WORK TO COMPLETE —
Copy all records exactly, excluding images.

[Plain-text document sources]
★ ★ ★ ★ ★

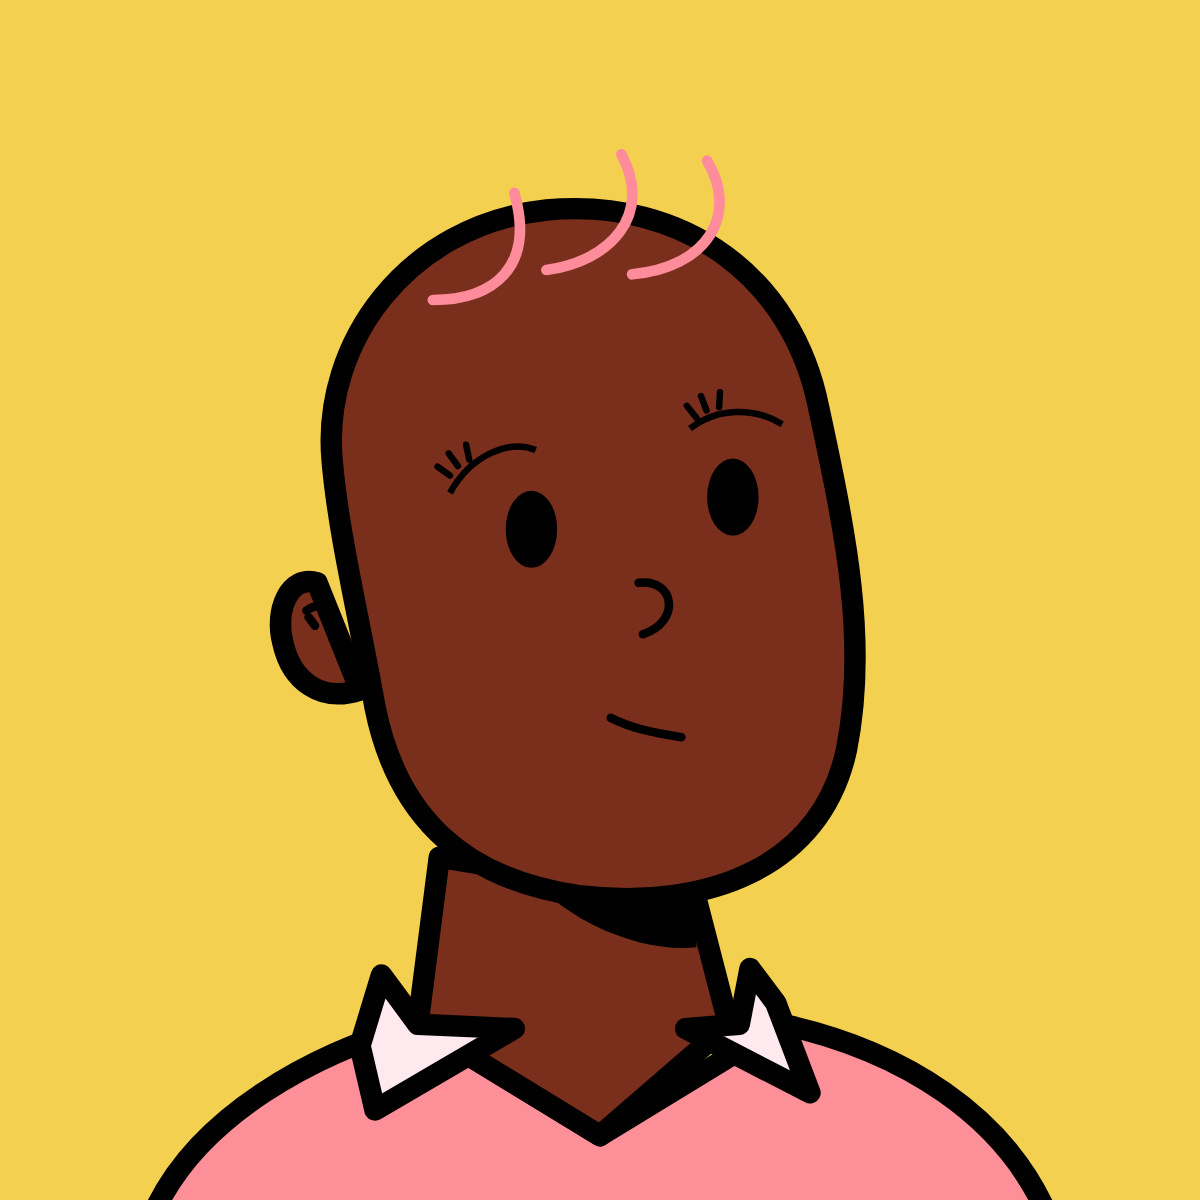
<!DOCTYPE html>
<html lang="en">
<head>
<meta charset="utf-8">
<title>Avatar Portrait</title>
<link href="https://fonts.googleapis.com/css2?family=Inter&display=swap" rel="stylesheet">
<style>
:root{
  --bg:#f4d051;
  --skin:#7a2e1c;
  --line:#000000;
  --shirt:#fd8f99;
  --collar:#fde9ee;
  --hair:#ff8c9a;
}
html,body{margin:0;padding:0;width:1200px;height:1200px;overflow:hidden;background:var(--bg);font-family:'Inter',sans-serif;}
.avatar{display:block;width:1200px;height:1200px;}
.outline{stroke:var(--line);stroke-width:10;stroke-linejoin:round;stroke-linecap:round;}
</style>
</head>
<body>
<svg class="avatar" viewBox="0 0 560 560" xmlns="http://www.w3.org/2000/svg">
  <defs>
    <g id="lashes">
      <path d="M0 0 L-4 -6 M5 -3 L3 -10 M11 -4 L12 -11" fill="none" stroke="var(--line)" stroke-width="3" stroke-linecap="round"/>
    </g>
  </defs>
  <rect width="560" height="560" fill="var(--bg)"/>

  <g class="torso">
    <path class="outline" d="M70 570 C90 520 150 490 195 478 L280 530 L365 478 C420 490 470 520 490 570 Z" fill="var(--shirt)"/>
    <path class="outline" d="M205 400 L195 478 L280 530 L340 478 L325 420 Z" fill="var(--skin)"/>
    <path d="M240 400 C260 430 300 445 325 442 L325 420 Z" fill="var(--line)"/>
    <path class="outline" d="M178 455 L195 478 L240 480 L175 518 L168 488 Z" fill="var(--collar)" stroke-width="6"/>
    <path class="outline" d="M350 452 L345 478 L320 480 L378 510 L362 468 Z" fill="var(--collar)" stroke-width="6"/>
  </g>

  <g class="head">
    <path class="outline" d="M148 272 C135 268 128 285 132 300 C136 318 150 328 168 322 Z" fill="var(--skin)" stroke-width="7"/>
    <path d="M143 285 C152 278 160 290 155 298 M147 292 L144 288" fill="none" stroke="var(--line)" stroke-width="4" stroke-linecap="round"/>
    <path class="outline" d="M155 215 C150 160 190 105 255 98 C320 92 370 130 382 190 C395 250 405 300 395 350 C383 405 330 425 270 418 C215 410 185 380 175 330 C168 290 158 250 155 215 Z" fill="var(--skin)" stroke-width="8"/>
    <ellipse cx="248" cy="247" rx="12" ry="18" fill="var(--line)"/>
    <ellipse cx="342" cy="232" rx="12" ry="18" fill="var(--line)"/>
    <use href="#lashes" transform="translate(210 222) rotate(-20)"/>
    <path d="M210 230 C220 212 238 205 250 210" fill="none" stroke="var(--line)" stroke-width="3"/>
    <use href="#lashes" transform="translate(325 195) rotate(-5)"/>
    <path d="M322 200 C335 190 352 190 365 198" fill="none" stroke="var(--line)" stroke-width="3"/>
    <path d="M298 272 C315 270 318 290 300 296" fill="none" stroke="var(--line)" stroke-width="4" stroke-linecap="round"/>
    <path d="M285 335 C295 340 305 342 318 344" fill="none" stroke="var(--line)" stroke-width="4" stroke-linecap="round"/>
  </g>

  <g class="hair" fill="none" stroke="var(--hair)" stroke-width="5" stroke-linecap="round">
    <path d="M202 140 C230 140 250 125 240 90"/>
    <path d="M255 126 C285 122 305 100 290 72"/>
    <path d="M295 128 C330 125 345 100 330 75"/>
  </g>
</svg>
</body>
</html>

★ ★ ★ ★ ★

TASK RESPONSE —
<!DOCTYPE html>
<html lang="en">
<head>
<meta charset="utf-8">
<title>Avatar Portrait</title>
<link href="https://fonts.googleapis.com/css2?family=Inter&display=swap" rel="stylesheet">
<style>
:root{
  --bg:#f4d051;
  --skin:#7a2e1c;
  --line:#000000;
  --shirt:#fd8f99;
  --collar:#fde9ee;
  --hair:#ff8c9a;
}
html,body{margin:0;padding:0;width:1200px;height:1200px;overflow:hidden;background:var(--bg);font-family:'Inter',sans-serif;}
.avatar{display:block;width:1200px;height:1200px;}
.outline{stroke:var(--line);stroke-width:10;stroke-linejoin:round;stroke-linecap:round;}
</style>
</head>
<body>
<svg class="avatar" viewBox="0 0 560 560" xmlns="http://www.w3.org/2000/svg">
  <defs>
    <g id="lashes">
      <path d="M0 0 L-4 -6 M5 -3 L3 -10 M11 -4 L12 -11" fill="none" stroke="var(--line)" stroke-width="3" stroke-linecap="round"/>
    </g>
  </defs>
  <rect width="560" height="560" fill="var(--bg)"/>

  <g class="torso">
    <path class="outline" d="M70 570 C90 520 150 490 195 478 L280 530 L365 478 C420 490 470 520 490 570 Z" fill="var(--shirt)"/>
    <path class="outline" d="M205 400 L195 478 L280 530 L340 478 L325 420 Z" fill="var(--skin)"/>
    <path d="M240 400 C260 430 300 445 325 442 L325 420 Z" fill="var(--line)"/>
    <path class="outline" d="M178 455 L195 478 L240 480 L175 518 L168 488 Z" fill="var(--collar)" stroke-width="6"/>
    <path class="outline" d="M350 452 L345 478 L320 480 L378 510 L362 468 Z" fill="var(--collar)" stroke-width="6"/>
  </g>

  <g class="head">
    <path class="outline" d="M148 272 C135 268 128 285 132 300 C136 318 150 328 168 322 Z" fill="var(--skin)" stroke-width="7"/>
    <path d="M143 285 C152 278 160 290 155 298 M147 292 L144 288" fill="none" stroke="var(--line)" stroke-width="4" stroke-linecap="round"/>
    <path class="outline" d="M155 215 C150 160 190 105 255 98 C320 92 370 130 382 190 C395 250 405 300 395 350 C383 405 330 425 270 418 C215 410 185 380 175 330 C168 290 158 250 155 215 Z" fill="var(--skin)" stroke-width="8"/>
    <ellipse cx="248" cy="247" rx="12" ry="18" fill="var(--line)"/>
    <ellipse cx="342" cy="232" rx="12" ry="18" fill="var(--line)"/>
    <use href="#lashes" transform="translate(210 222) rotate(-20)"/>
    <path d="M210 230 C220 212 238 205 250 210" fill="none" stroke="var(--line)" stroke-width="3"/>
    <use href="#lashes" transform="translate(325 195) rotate(-5)"/>
    <path d="M322 200 C335 190 352 190 365 198" fill="none" stroke="var(--line)" stroke-width="3"/>
    <path d="M298 272 C315 270 318 290 300 296" fill="none" stroke="var(--line)" stroke-width="4" stroke-linecap="round"/>
    <path d="M285 335 C295 340 305 342 318 344" fill="none" stroke="var(--line)" stroke-width="4" stroke-linecap="round"/>
  </g>

  <g class="hair" fill="none" stroke="var(--hair)" stroke-width="5" stroke-linecap="round">
    <path d="M202 140 C230 140 250 125 240 90"/>
    <path d="M255 126 C285 122 305 100 290 72"/>
    <path d="M295 128 C330 125 345 100 330 75"/>
  </g>
</svg>
</body>
</html>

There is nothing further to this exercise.